──────── LISTED RECORDS ────────

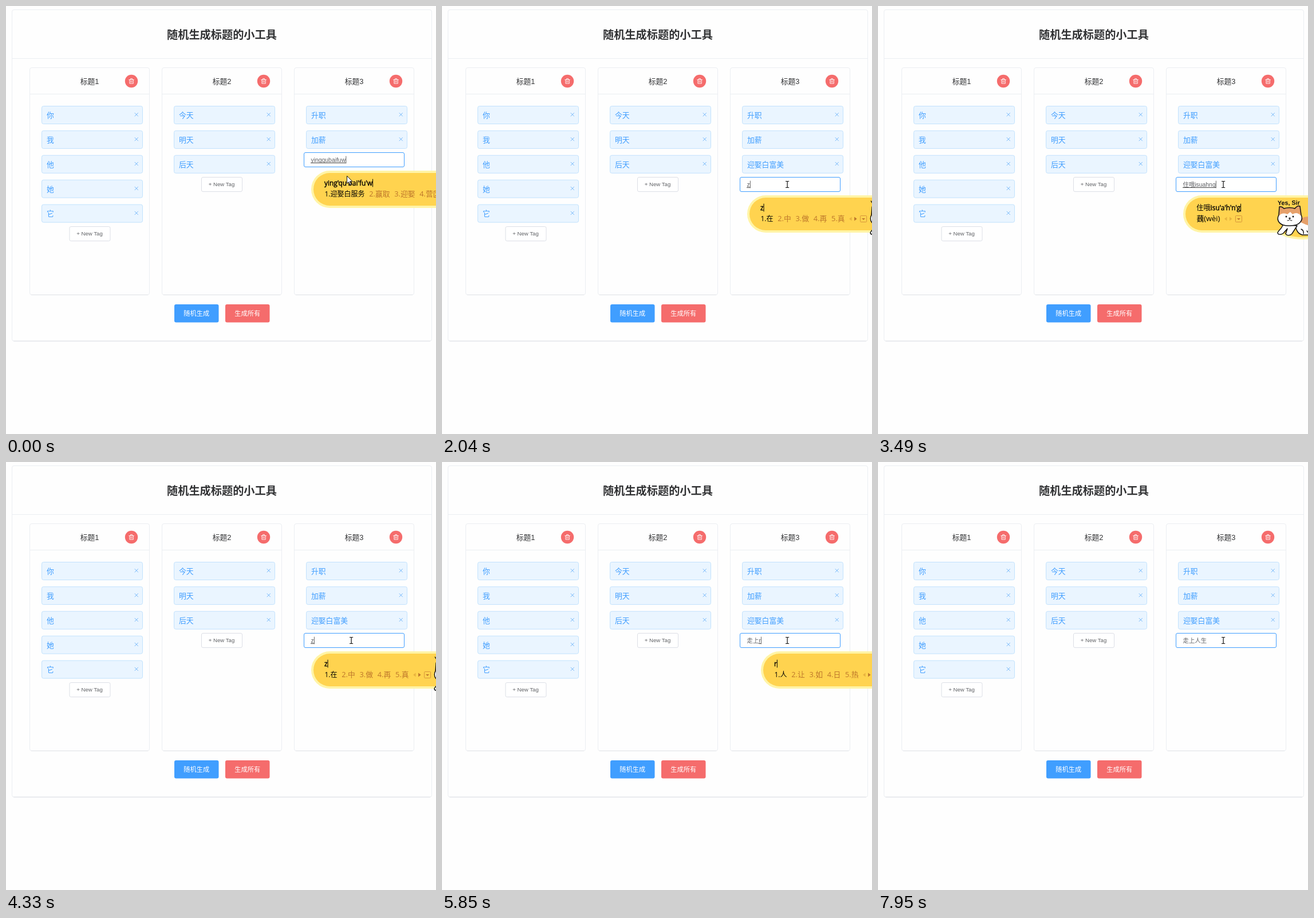
Recreate the animation shown at these times as an HTML page. Size 751 by 746 pixels, loop 8 s.

```html
<!DOCTYPE html>
<html lang="zh">
<head>
<meta charset="utf-8">
<style>
html, body { margin: 0; width: 100%; height: 100%; overflow: hidden; background: #fefefe; }
svg { display: block; width: 751px; height: 746px; }
text { font-family: "Liberation Sans", "Noto Sans CJK SC", "Noto Sans CJK", sans-serif; white-space: pre; }
.ime { font-family: "Open Sans", "Noto Sans CJK SC", "Noto Sans CJK", sans-serif; }
</style>
</head>
<body>
<svg viewBox="0 0 751 746"><g id="page"></g><g id="live"></g></svg>
<script>
const LOOP = 8000, BLUE = '#409eff', RED = '#f56c6c', GREY = '#606266', BROWN = '#bd762b';
const SANS = '"Liberation Sans","Noto Sans CJK SC","Noto Sans CJK",sans-serif';
const IME = '"Open Sans","Noto Sans CJK SC","Noto Sans CJK",sans-serif';

const pen = document.createElement('canvas').getContext('2d');
const width = (s, size, font) => (pen.font = `${size}px ${font}`, pen.measureText(s).width);
const mix = (a, b, k) => `color-mix(in srgb, ${b} ${k * 100}%, ${a})`;

const rect = (x, y, w, h, r, fill, stroke = 'none') =>
  `<rect x="${x}" y="${y}" width="${w}" height="${h}" rx="${r}" style="fill:${fill};stroke:${stroke}"/>`;
const text = (s, x, y, size, fill, more = '') =>
  `<text x="${x}" y="${y}" font-size="${size}" style="fill:${fill}" ${more}>${s}</text>`;
const path = (d, fill, stroke = 'none', w = 1) =>
  `<path d="${d}" fill="${fill}" stroke="${stroke}" stroke-width="${w}" stroke-linecap="round" stroke-linejoin="round"/>`;
const ellipse = (x, y, rx, ry, fill) => `<ellipse cx="${x}" cy="${y}" rx="${rx}" ry="${ry}" fill="${fill}"/>`;
const mid = 'text-anchor="middle"';

function card(x, y, w, h, head) {
  return rect(x, y, w, h, 3.5, 'none', '#ebeef2') +
    path(`M${x + 3} ${y + h}h${w - 6}`, 'none', '#dfe1e5') +
    path(`M${x} ${head}h${w}`, 'none', '#ebeef2');
}

function tag(label, x, row) {
  const y = 174.5 + row * 42.9;
  return rect(x, y, 176, 31, 3, '#eaf5ff', '#c2e2fd') +
    text(label, x + 8.5, y + 20.3, 12.8, BLUE) +
    path(`M${x + 162.5} ${y + 12}l5.5 5.5m0-5.5l-5.5 5.5`, 'none', '#69b1fa', .9);
}

function newTag(x, y, hover = 0) {
  return rect(x, y, 71, 25, 2.5, mix('#ffffff', '#ecf5ff', hover), mix('#dcdfe6', '#c6e2ff', hover)) +
    text('+ New Tag', x + 12.3, y + 15.8, 9.6, mix(GREY, BLUE, hover));
}

function column(i, tags) {
  const x = 41.5 + i * 231;
  return card(x, 107.5, 209, 396, 153.5) +
    text('标题' + (i + 1), x + 104.5, 135.6, 12.8, '#303133', mid) +
    `<circle cx="${x + 177.5}" cy="131" r="11.2" fill="${RED}"/>` +
    path(`M${x + 173.3} 128.5h8.6m-5.8 0v-2h3v2m-4.7 0v6.6h6.4v-6.6m-4.4 2v2.6m2.2-2.6v2.6`, 'none', '#fff', .9) +
    tags.map((s, row) => tag(s, x + 21, row)).join('');
}

page.innerHTML = card(10.5, 6.5, 733, 577.5, 91.5) +
  text('随机生成标题的小工具', 377, 57, 19.2, '#303133', mid + ' font-weight="700"') +
  column(0, ['你', '我', '他', '她', '它']) + newTag(111, 384.5) +
  column(1, ['今天', '明天', '后天']) + newTag(341.5, 298.5) +
  column(2, ['升职', '加薪']) +
  rect(294, 520, 77.5, 31.5, 3, BLUE) + text('随机生成', 332.7, 540, 11.2, '#fff', mid) +
  rect(383, 520, 77.5, 31.5, 3, RED) + text('生成所有', 421.7, 540, 11.2, '#fff', mid);

// Mascot at the right end of the input-method bubble
const dog =
  path('M728 378C738 371 746 368 762 368V399H741C734 397 730 392 728 378Z', '#fff', '#111', 1.5) +
  path('M731 374C740 368 748 366 762 367V384C750 384 742 378 731 374Z', '#e6a06a') +
  path('M707 381C706 388 700 390 698 395C698 399 704 399 708 396L715 388L712 397C714 401 720 400 723 397L732 383Z', '#fff', '#111', 1.5) +
  path('M700 364L701 350Q705 349 709 353Q719 350 728 353Q733 347 737 349L739 364C743 372 738 383 720 383C701 384 695 374 700 364Z', '#fff') +
  path('M700 364L701 350Q705 349 709 353Q719 350 728 353Q733 347 737 349L739 366Q732 358 724 363L720 359L715 363Q706 359 700 366Z', '#e6a06a') +
  path('M700 364L701 350Q705 349 709 353Q719 350 728 353Q733 347 737 349L739 364C743 372 738 383 720 383C701 384 695 374 700 364Z', 'none', '#111', 1.5) +
  ellipse(713, 367, 1.4, 1.6, '#111') + ellipse(725, 367, 1.4, 1.6, '#111') + ellipse(719, 370, 1.8, 1.3, '#111') +
  path('M715 374Q717 375 719 372Q721 375 723 374', 'none', '#111') +
  path('M739 389Q744 391 743 397M749 392L755 399', 'none', '#111', 1.4) +
  text('Yes, Sir', 698, 347, 10.8, '#111',
    'transform="rotate(-1 698 347)" font-weight="700" style="font-family:\'DejaVu Sans Mono\',monospace"');

function bubble(left, top, pinyin, words) {
  const x0 = left + 23, single = words.length < 2;
  const [, done, rest] = pinyin.match(/^([^a-z]*)(.*)$/);
  let x = x0 + .5, row = '';
  words.forEach((word, i) => {
    const size = i || single ? 12.8 : 12, person = word.endsWith('@');
    const label = (single ? '' : i + 1 + '.') + word.replace('@', '');
    row += text(label, x, top + 45.3, size, i ? BROWN : '#000', 'class="ime"');
    x += width(label, size, IME);
    if (person) {
      row += ellipse(x + 4, top + 35, 2, 2.2, BROWN) + path(`M${x + .5} ${top + 40}q0-3 3.5-3t3.5 3z`, BROWN);
      x += 7.5;
    }
    x += 7.7;
  });
  const y = top + 41, pale = '#e8b33f', next = single ? pale : BROWN;
  row += path(`M${x + 4.5} ${y - 3.5}v7l-4.5-3.5z`, pale) +
    path(`M${x + 9} ${y - 3.5}v7l4.5-3.5z`, next) +
    rect(x + 19.5, y - 5.5, 11, 11, 1, 'none', '#d6963a') +
    path(`M${x + 22} ${y - 1}h6l-3 3z`, BROWN);
  const shift = Math.max(0, x + 36 - 697), doneW = width(done, 12.4, IME);
  const end = x0 + doneW + width(rest, 11.8, IME) + .5;
  const spot = (rx, ry, fill) => ellipse(742 + shift, top + 53, rx, ry, fill);
  return rect(left, top, 320, 65, 32.5, '#fff4a6') + spot(50, 24, '#fff4a6') +
    rect(left + 4, top + 4, 312, 57, 28.5, '#ffd34f') + spot(46, 20, '#ffd34f') +
    text(done, x0, top + 25.5, 12.4, '#000', 'class="ime"') +
    text(rest, x0 + doneW, top + 25.5, 11.8, '#000', 'class="ime" stroke="#000" stroke-width=".4"') +
    path(`M${end} ${top + 15}v13`, 'none', '#000') + row +
    `<g transform="translate(${shift} ${top - 330})">${dog}</g>`;
}

function field(y, typed, pinyin, focus) {
  const comp = pinyin.replace(/'/g, ''), x = 532.5;
  const a = x + width(typed, 10.4, SANS), b = a + width(comp, 10.4, SANS);
  return rect(520.5, y + .5, 175, 25, 2.5, '#fff', mix('#dcdfe6', BLUE, focus)) +
    text(typed, x, y + 16.7, 10.4, GREY) + text(comp, a, y + 16.7, 10.4, GREY) +
    (comp && path(`M${a} ${y + 18.5}H${b}`, 'none', '#444') + path(`M${b + .7} ${y + 7}v12`, 'none', '#555', .9));
}

const arrow = path('M595.5 296.5v13l3-2.8 2.2 4.8 2-1-2.2-4.6h4.2z', '#fff', '#111', 1);
const hand = path('M599 317v-8q1.3-2 2.6 0v5l6 1.5q2 .6 1.6 3l-1.2 6h-6.5l-5.3-7q1-1.6 2.8-.5z', '#fff', '#111', 1);
const beam = path('M600.5 305.5h2l.6.8.6-.8h2M603.1 306v10M600.5 316.5h2l.6-.8.6.8h2', 'none', '#111', 1.2);

// time, settled text, pinyin being typed, candidates, bubble's left edge
const Z = '在 中 做 再 真', RS = '人生的 任胜大@ 人生 仁';
const steps = [
  [0, '', "ying'qu'bai'fu'w", '迎娶白服务 赢取 迎娶 营区 应'],
  [80, '', "ying'qu'bai'fu", '迎娶白富 赢取 迎娶 营区 应'],
  [330, '', "ying'qu'bai'fu'm", '迎娶白富美 赢取 迎娶 营区 应'],
  [480, '迎娶白富美'],
  [760, ''], [1230, ''], [1300, ''], [1370, ''], [1550, ''], [1610, ''], [1670, ''], [1730, ''],
  [2040, '', 'z', Z],
  [2220, '', 'zh', '这 中 找 真 只'],
  [2290, '', 'zhu', '住 主 注 祝 猪'],
  [2360, '', 'zhu', '住 主 祝 注 珠江'],
  [2430, '', 'zhuo', '桌 捉 着 卓 灼'],
  [2490, '', 'zhuo', '捉 桌 着 卓 住哦'],
  [2640, '', "zhuo'i'su", '捉 住哦 桌 着 卓'],
  [2760, '', "zhuo'i'su'a", '捉 住哦 桌 着 灼'],
  [2940, '', "zhuo'i'su'a'h", '捉 住哦 桌 着 灼'],
  [3220, '', "住哦isu'a'h", '蒍(wěi)'],
  [3280, '', "住哦isu'a'h'n", '蒍(wěi)'],
  [3490, '', "住哦isu'a'h'n'g", '蘶(wèi)'],
  [3580, '', "住哦isu'a'h'n", '蒍(wěi)'],
  [3670, '', "住哦isu'a'h", '蒍(wěi)'],
  [3860, '', "zhuo'i'su", '捉 住哦 桌 着 卓'],
  [3930, '', "zhuo'i's", '捉 住哦 桌 着 卓'],
  [4000, '', 'zhuo', '捉 桌 着 卓 住哦'],
  [4150, '', 'zhu', '住 主 注 祝 猪'],
  [4240, '', 'zh', '这 中 找 真 只'],
  [4330, '', 'z', Z],
  [4610, ''],
  [4860, '', 'z', Z],
  [4960, '', 'zo', '走 总 做 嘬 组'],
  [5060, '', 'zou', '走 揍 邹 奏 骤'],
  [5150, '', "zou'sh", '走时 走上 走 揍 邹', 539],
  [5360, '', "zou'sha", '走啥 揍啥 走 揍 邹', 539],
  [5450, '', "zou'shan", '走山 邹山 走 揍 邹', 539],
  [5540, '', "zou'shang", '走上 走伤 走 揍 邹', 539],
  [5630, '走上'],
  [5850, '走上', 'r', '人 让 如 日 热', 557],
  [6100, '走上', 're', '热 人 惹 任 认', 557],
  [6190, '走上', 'ren', '人 任 认 仁 忍', 557],
  [6280, '走上', "ren's", '人生 人数 人士 人 任', 557],
  [6370, '走上', "ren'sh", '人生 人数 人士 人 任', 557],
  [6460, '走上', "ren'shen", '人身 人参 人神 人 任', 557],
  [6550, '走上', "ren'sheng", '人生 人声 人 任 认', 557],
  [6640, '走上', "ren'sheng'd", RS, 557],
  [6790, '走上', "ren'sheng'd'd", '人生的 人生地 人生 人', 557],
  [6880, '走上', "ren'sheng'd'd", '人生的 人生大道 人生', 557],
  [7030, '走上', "ren'sheng'd'd'f", '人生的巅峰 人生 人声', 557],
  [7180, '走上人生的巅峰'], [7740, '走上人生的巅'], [7800, '走上人生的'], [7950, '走上人生']
];

function scene([t, typed, pinyin = '', words, left = 533]) {
  const y = t < 760 ? 255 : 298;
  const stage = (start, gap, n) => Math.max(0, Math.min(1, ((t - start) / gap + 1) / n));
  const third = t < 760 ? '' : tag('迎娶白富美', 524.5, 2);
  const entry = t >= 760 && t < 1550 ? newTag(572.5, 298.5, stage(1230, 70, 3))
    : field(y, typed, pinyin, t < 760 ? 1 : stage(1550, 60, 3));
  const pointer = t < 1230 ? arrow : t < 1730 ? hand : beam;
  return third + entry + (pinyin && bubble(left, y + 32, pinyin, words.split(' '))) + pointer;
}

let shown;
function draw(now) {
  const t = now % LOOP, step = steps.findLast(s => s[0] <= t);
  if (step !== shown) live.innerHTML = scene(shown = step);
  requestAnimationFrame(() => draw(performance.now()));
}
draw(0);
</script>
</body>
</html>
```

────────

- **EXERCISE OBJECTIVE**
The expected output is every line of the records in which the string "rect" appears.

- **ANSWER TO THIS EXERCISE**
const rect = (x, y, w, h, r, fill, stroke = 'none') =>
  `<rect x="${x}" y="${y}" width="${w}" height="${h}" rx="${r}" style="fill:${fill};stroke:${stroke}"/>`;
  return rect(x, y, w, h, 3.5, 'none', '#ebeef2') +
  return rect(x, y, 176, 31, 3, '#eaf5ff', '#c2e2fd') +
  return rect(x, y, 71, 25, 2.5, mix('#ffffff', '#ecf5ff', hover), mix('#dcdfe6', '#c6e2ff', hover)) +
  rect(294, 520, 77.5, 31.5, 3, BLUE) + text('随机生成', 332.7, 540, 11.2, '#fff', mid) +
  rect(383, 520, 77.5, 31.5, 3, RED) + text('生成所有', 421.7, 540, 11.2, '#fff', mid);
    rect(x + 19.5, y - 5.5, 11, 11, 1, 'none', '#d6963a') +
  return rect(left, top, 320, 65, 32.5, '#fff4a6') + spot(50, 24, '#fff4a6') +
    rect(left + 4, top + 4, 312, 57, 28.5, '#ffd34f') + spot(46, 20, '#ffd34f') +
  return rect(520.5, y + .5, 175, 25, 2.5, '#fff', mix('#dcdfe6', BLUE, focus)) +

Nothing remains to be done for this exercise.